> **YOUR ASSIGNMENT**
Wherever the word "transform" occurs in the listing, copy the whole line.

> **SUPPLIED RECORDS**
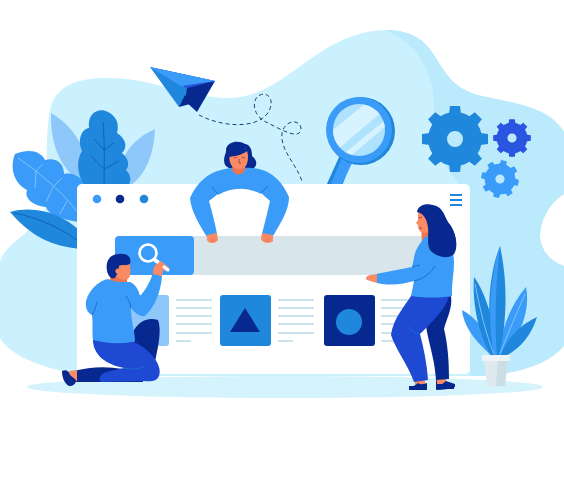
<!DOCTYPE html>
<html lang="en">
<head>
<meta charset="utf-8">
<title>Search team illustration</title>
<style>
:root{--sky:#cbf1fe;--sky-deep:#bbeafd;--ground:#d5f3fd;--bright:#3a9cf8;--mid:#1f87dc;--royal:#2a55e0;--trouser:#1d49d3;--navy:#06288f;--soft:#8ec8fb;--bar:#d8e5ea;--skin:#f98a63;--skin-deep:#ee7350;--line:#bcdce9}
html,body{margin:0;background:#fff}
body{width:564px;height:501px;overflow:hidden}
svg{display:block}
.sky{fill:var(--sky)}.sky-deep{fill:var(--sky-deep)}.ground{fill:var(--ground)}
.bright{fill:var(--bright)}.mid{fill:var(--mid)}.royal{fill:var(--royal)}.trouser{fill:var(--trouser)}.navy{fill:var(--navy)}
.soft{fill:var(--soft)}.bar{fill:var(--bar)}.skin{fill:var(--skin)}.skin-deep{fill:var(--skin-deep)}.white{fill:#fff}
.text-lines{fill:none;stroke:var(--line);stroke-width:1.5}
.vein{fill:none;stroke:#7cc3fb;stroke-width:1}
.vein-dark{fill:none;stroke:#0f62b8;stroke-width:1}
.fold{fill:none;stroke:#1a70cc;stroke-width:1}
.trail{fill:none;stroke:#1c3f73;stroke-width:1;stroke-dasharray:4 3}
</style>
</head>
<body>
<svg width="564" height="501" viewBox="0 0 564 501" role="img" aria-label="Three people building a search page">
<defs>
<g id="tooth-pair"><path d="M-6 -25L-5 -33H5L6 -25ZM-6 25L-5 33H5L6 25Z"/></g>
<g id="gear">
<path fill-rule="evenodd" d="M0-27A27 27 0 1 1 0 27A27 27 0 1 1 0-27ZM0-8A8 8 0 1 0 0 8A8 8 0 1 0 0-8Z"/>
<use href="#tooth-pair"/><use href="#tooth-pair" transform="rotate(45)"/><use href="#tooth-pair" transform="rotate(90)"/><use href="#tooth-pair" transform="rotate(135)"/>
</g>
<path id="paragraph" d="M0 0H36M0 8H36M0 16H36M0 24H36M0 33H36M0 41H15"/>
<clipPath id="blob-clip"><path d="M49 190C46 165 46 140 49 116C52 88 72 78 108 78C150 78 176 94 222 98C286 102 312 32 386 30C448 31 427 84 482 96C520 104 550 108 564 132V194C548 204 540 222 540 236C541 252 552 262 564 266V346C548 364 520 374 478 376H84C45 368 12 358 0 338V262C4 240 50 228 49 190Z"/></clipPath>
<clipPath id="lens-clip"><circle cx="359" cy="130" r="26"/></clipPath>
</defs>

<g id="backdrop">
<g clip-path="url(#blob-clip)">
<rect class="sky" width="564" height="400"/>
<path class="sky-deep" d="M378 28C416 38 436 74 434 112C431 160 455 178 470 196V380H564V28Z"/>
</g>
<ellipse class="ground" cx="285" cy="387" rx="258" ry="11"/>
</g>

<g id="left-leaves">
<path class="soft" d="M88 186C62 174 50 146 51 113C73 125 89 151 95 186Z"/>
<path class="soft" d="M116 186C118 160 130 140 155 129C154 155 146 174 130 186Z"/>
<path class="mid" d="M84 186C76 171 77 159 82 151C77 139 82 129 89 128C87 113 99 107 108 112C118 117 119 126 117 133C126 139 128 147 122 153C130 160 129 166 126 170C132 176 131 182 128 186Z"/>
<path class="vein-dark" d="M103 122C105 145 104 168 104 186M104 150L94 139M104 150L114 143M104 169L91 156M104 169L119 161"/>
<path class="bright" d="M78 222C60 219 48 214 46 207C33 206 24 198 27 190C15 184 9 169 15 154C29 148 41 151 45 160C56 157 64 163 64 174C74 172 84 178 86 190Z"/>
<path class="vein" d="M18 158C43 175 64 194 79 214M36 171L35 188M36 171L43 164M53 187L46 202M53 187L62 178M67 201L60 214"/>
<path class="mid" d="M10 212C36 205 62 214 80 231V249C51 246 32 237 10 212Z"/>
<path class="vein-dark" d="M14 213C40 218 62 229 78 241"/>
</g>

<g id="paper-plane">
<path class="bright" d="M150 67L215 81L198 91Z"/>
<path class="navy" d="M181 86L215 81L197 112L185 101Z"/>
<path class="mid" d="M150 67L187 88L185 101L179 107Z"/>
<path class="royal" d="M150 67L215 81L187 88Z"/>
<path class="bright" d="M150 67L215 81L181 86Z"/>
<path class="navy" d="M179 107L185 95L190 104Z"/>
<path class="trail" d="M199 115C222 127 255 129 267 114C276 102 269 91 260 95C250 100 254 117 266 122C280 129 300 141 301 129C301 119 285 119 282 133C280 150 295 162 302 181"/>
</g>

<g id="magnifier">
<path class="mid" d="M340 155L352 160L342 186H326Z"/>
<path class="bright" d="M344 152L355 157L341 186H330Z"/>
<circle class="mid" cx="361" cy="131" r="34"/>
<circle class="bright" cx="359" cy="130" r="33"/>
<circle cx="359" cy="130" r="26" fill="#aee2fd"/>
<g clip-path="url(#lens-clip)" fill="#d6f3ff"><path d="M328 134L372 98L384 110L336 151Z"/><path d="M341 156L389 117L391 122L346 160Z"/></g>
</g>

<g id="gears">
<use href="#gear" class="mid" transform="translate(455 139)"/>
<use href="#gear" class="royal" transform="translate(512 138) scale(.57)"/>
<use href="#gear" class="bright" transform="translate(500 179) rotate(12) scale(.57)"/>
</g>

<g id="browser-window">
<rect class="white" x="77" y="184" width="393" height="190" rx="5"/>
<circle class="bright" cx="97" cy="199" r="4.3"/><circle class="navy" cx="120" cy="199" r="4.3"/><circle class="mid" cx="144" cy="199" r="4.3"/>
<path d="M450 195H462M450 200H462M450 205H462" stroke="#1f87dc" stroke-width="2"/>
<rect class="bar" x="180" y="236" width="256" height="39" rx="4"/>
<rect class="bright" x="115" y="236" width="79" height="39" rx="4"/>
<g id="search-icon" fill="none" stroke="#fff" stroke-linecap="round"><circle cx="148" cy="253" r="8.5" stroke-width="2.6"/><path d="M155 260L167 269" stroke-width="4"/></g>
<rect class="soft" x="118" y="295" width="51" height="51" rx="3"/>
<rect class="mid" x="220" y="295" width="51" height="51" rx="3"/>
<path class="navy" d="M245 308L260 332H230Z"/>
<rect class="navy" x="324" y="295" width="51" height="51" rx="3"/>
<circle class="mid" cx="349" cy="322" r="13"/>
<g class="text-lines"><use href="#paragraph" x="176" y="300"/><use href="#paragraph" x="278" y="300"/><use href="#paragraph" x="381" y="300"/></g>
</g>

<g id="person-at-top">
<path class="navy" d="M225 165C222 157 227 154 226 149C228 141 239 140 245 144C251 145 252 151 252 156C257 160 258 165 253 169C244 174 231 171 225 165Z"/>
<path class="bright" d="M221 170C232 167 247 167 259 169C273 172 283 183 289 197C289 211 280 224 273 236L262 234C265 222 268 210 270 201L261 193C258 202 258 209 258 214H224C225 206 221 198 218 194L209 201C212 212 215 223 217 234L207 237C199 224 191 211 190 198C196 184 207 173 221 170Z"/>
<path class="white" d="M218 195C221 203 224 213 224 236H258C257 219 258 204 261 194C247 187 232 187 218 195Z"/>
<path class="fold" d="M218 194L212 187M261 193L268 186"/>
<path class="skin-deep" d="M233 161H245V170C241 176 236 176 232 170Z"/>
<path class="skin" d="M230 153C237 154 242 151 245 148C249 151 249 163 245 167C241 170 235 170 232 166C229 162 229 157 230 153Z"/>
<path class="navy" d="M229 157C229 148 239 144 248 150C244 154 237 156 229 157Z"/>
<path d="M234 158L237 157M242 157L245 158M239 159V163L241 163" fill="none" stroke="#8c3547" stroke-width=".8"/>
<path class="skin" d="M207 235L217 233L218 240C216 244 208 244 207 240ZM262 233L273 235V241C270 244 262 243 261 239Z"/>
<path d="M211 238V242M214 238V242M266 238V242M269 238V242" stroke="#ee7350" stroke-width=".8"/>
</g>

<g id="kneeling-person">
<path class="navy" d="M134 330C140 320 149 317 158 320C162 330 158 347 155 362L143 365L134 352Z"/>
<path class="navy" d="M74 371C95 365 120 366 143 374V382H76Z"/>
<path class="trouser" d="M93 338C108 335 126 338 138 344C151 351 163 366 159 376C157 381 151 382 144 381L101 382C98 379 100 374 106 372L124 368C108 365 92 356 93 338Z"/>
<path class="fold" d="M124 368C132 370 139 369 144 366"/>
<path class="skin" d="M69 371L77 370V381L70 382Z"/>
<path class="navy" d="M62 371C66 369 69 371 70 375L76 380C76 384 73 386 69 386C64 383 62 377 62 371Z"/>
<path class="skin-deep" d="M111 270H127V282C122 287 114 286 110 281Z"/>
<path class="skin" d="M116 262H129C131 268 131 276 128 279C124 281 119 279 116 276Z"/>
<path class="navy" d="M108 274C104 263 109 254 119 254C127 253 132 257 130 264C126 266 121 264 119 266C119 270 118 273 116 276C115 280 110 279 108 274Z"/>
<circle class="skin" cx="118" cy="271" r="2.6"/>
<path class="bright" d="M108 279C115 283 125 282 130 282C137 285 139 292 140 296C145 291 150 282 153 273L162 276C161 291 155 307 145 316C140 317 135 313 131 308C131 321 135 333 135 341C122 345 105 343 93 340C92 332 93 322 92 315C87 313 85 307 86 301C89 290 98 281 108 279Z"/>
<path class="fold" d="M92 315C95 310 96 306 97 302M131 308C130 302 128 299 126 296"/>
<path class="skin" d="M153 274C153 268 155 263 160 262L169 267L168 271L163 270L162 276Z"/>
<path d="M158 262L168 270" stroke="#fff" stroke-width="3" stroke-linecap="round"/>
<path class="skin" d="M155 268L160 261L165 264L160 270Z"/>
</g>

<g id="standing-person">
<path class="navy" d="M436 380C442 383 448 383 454 385V389H436ZM409 386H427V390H409Z"/>
<path class="skin" d="M415 377H425V387H415ZM437 375H446V384H437Z"/>
<path class="navy" d="M409 390C410 387 415 386 418 383C421 385 424 384 427 383V390ZM436 390C437 386 442 385 446 381L455 384V387C450 389 443 390 436 390Z"/>
<path class="navy" d="M422 300L451 296C453 308 446 320 444 329C448 345 449 363 449 379L436 380C435 362 430 347 427 332Z"/>
<path class="trouser" d="M413 293L449 296C446 309 431 323 420 334C424 349 427 365 428 380L414 382C408 365 396 350 391 335C393 319 404 307 413 293Z"/>
<path class="fold" d="M420 334C415 333 411 330 408 327"/>
<path class="skin-deep" d="M421 224L432 228V240L422 243Z"/>
<path class="skin" d="M418 212C421 208 430 209 432 216C433 225 431 232 426 233C421 234 418 230 418 225L416 223L418 220Z"/>
<path class="navy" d="M417 212C418 205 426 203 433 205C443 207 444 215 448 222C456 231 459 247 453 255C446 260 435 257 430 250C426 243 430 232 427 223C426 217 422 213 417 212Z"/>
<path d="M419 218L422 217M419 228L422 228" stroke="#8c3547" stroke-width=".8"/>
<path class="bright" d="M426 236C421 242 415 249 414 258L412 267L376 274L377 283C391 286 404 284 414 281L411 296C424 298 439 298 452 296C451 280 457 264 452 250L440 242Z"/>
<path class="navy" d="M429 232C435 228 446 224 450 225C457 235 458 248 454 254C448 260 436 257 430 250C427 244 428 238 429 232Z"/>
<path class="fold" d="M414 281C423 279 430 274 435 266M412 267L420 265"/>
<path class="skin" d="M377 274L370 275C366 276 365 279 367 280L377 283Z"/>
</g>

<g id="potted-plant">
<path class="bright" d="M492 356C480 345 464 330 462 310C477 318 489 334 496 356Z"/>
<path class="mid" d="M491 356C479 335 472 305 474 277C486 293 496 327 497 356Z"/>
<path class="bright" d="M499 356C501 328 511 305 526 287C531 311 519 338 503 356Z"/>
<path class="mid" d="M500 356C508 337 520 325 537 317C531 337 518 350 504 357Z"/>
<path class="mid" d="M494 356C486 318 488 276 500 246C508 283 507 322 499 356Z"/>
<path class="bright" d="M497 356C494 320 496 281 500 246C490 276 487 319 494 356Z"/>
<path class="vein" d="M475 284C480 309 486 335 494 354M525 294C516 315 507 335 500 354"/>
<path d="M484 358H508L505 386H487Z" fill="#dfe9ee"/>
<path d="M498 358H508L505 386H496Z" fill="#cbdde5"/>
<rect x="482" y="355" width="28" height="6" rx="1" fill="#edf3f6"/>
</g>
</svg>
</body>
</html>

> **EXERCISE RESPONSE**
<use href="#tooth-pair"/><use href="#tooth-pair" transform="rotate(45)"/><use href="#tooth-pair" transform="rotate(90)"/><use href="#tooth-pair" transform="rotate(135)"/>
<use href="#gear" class="mid" transform="translate(455 139)"/>
<use href="#gear" class="royal" transform="translate(512 138) scale(.57)"/>
<use href="#gear" class="bright" transform="translate(500 179) rotate(12) scale(.57)"/>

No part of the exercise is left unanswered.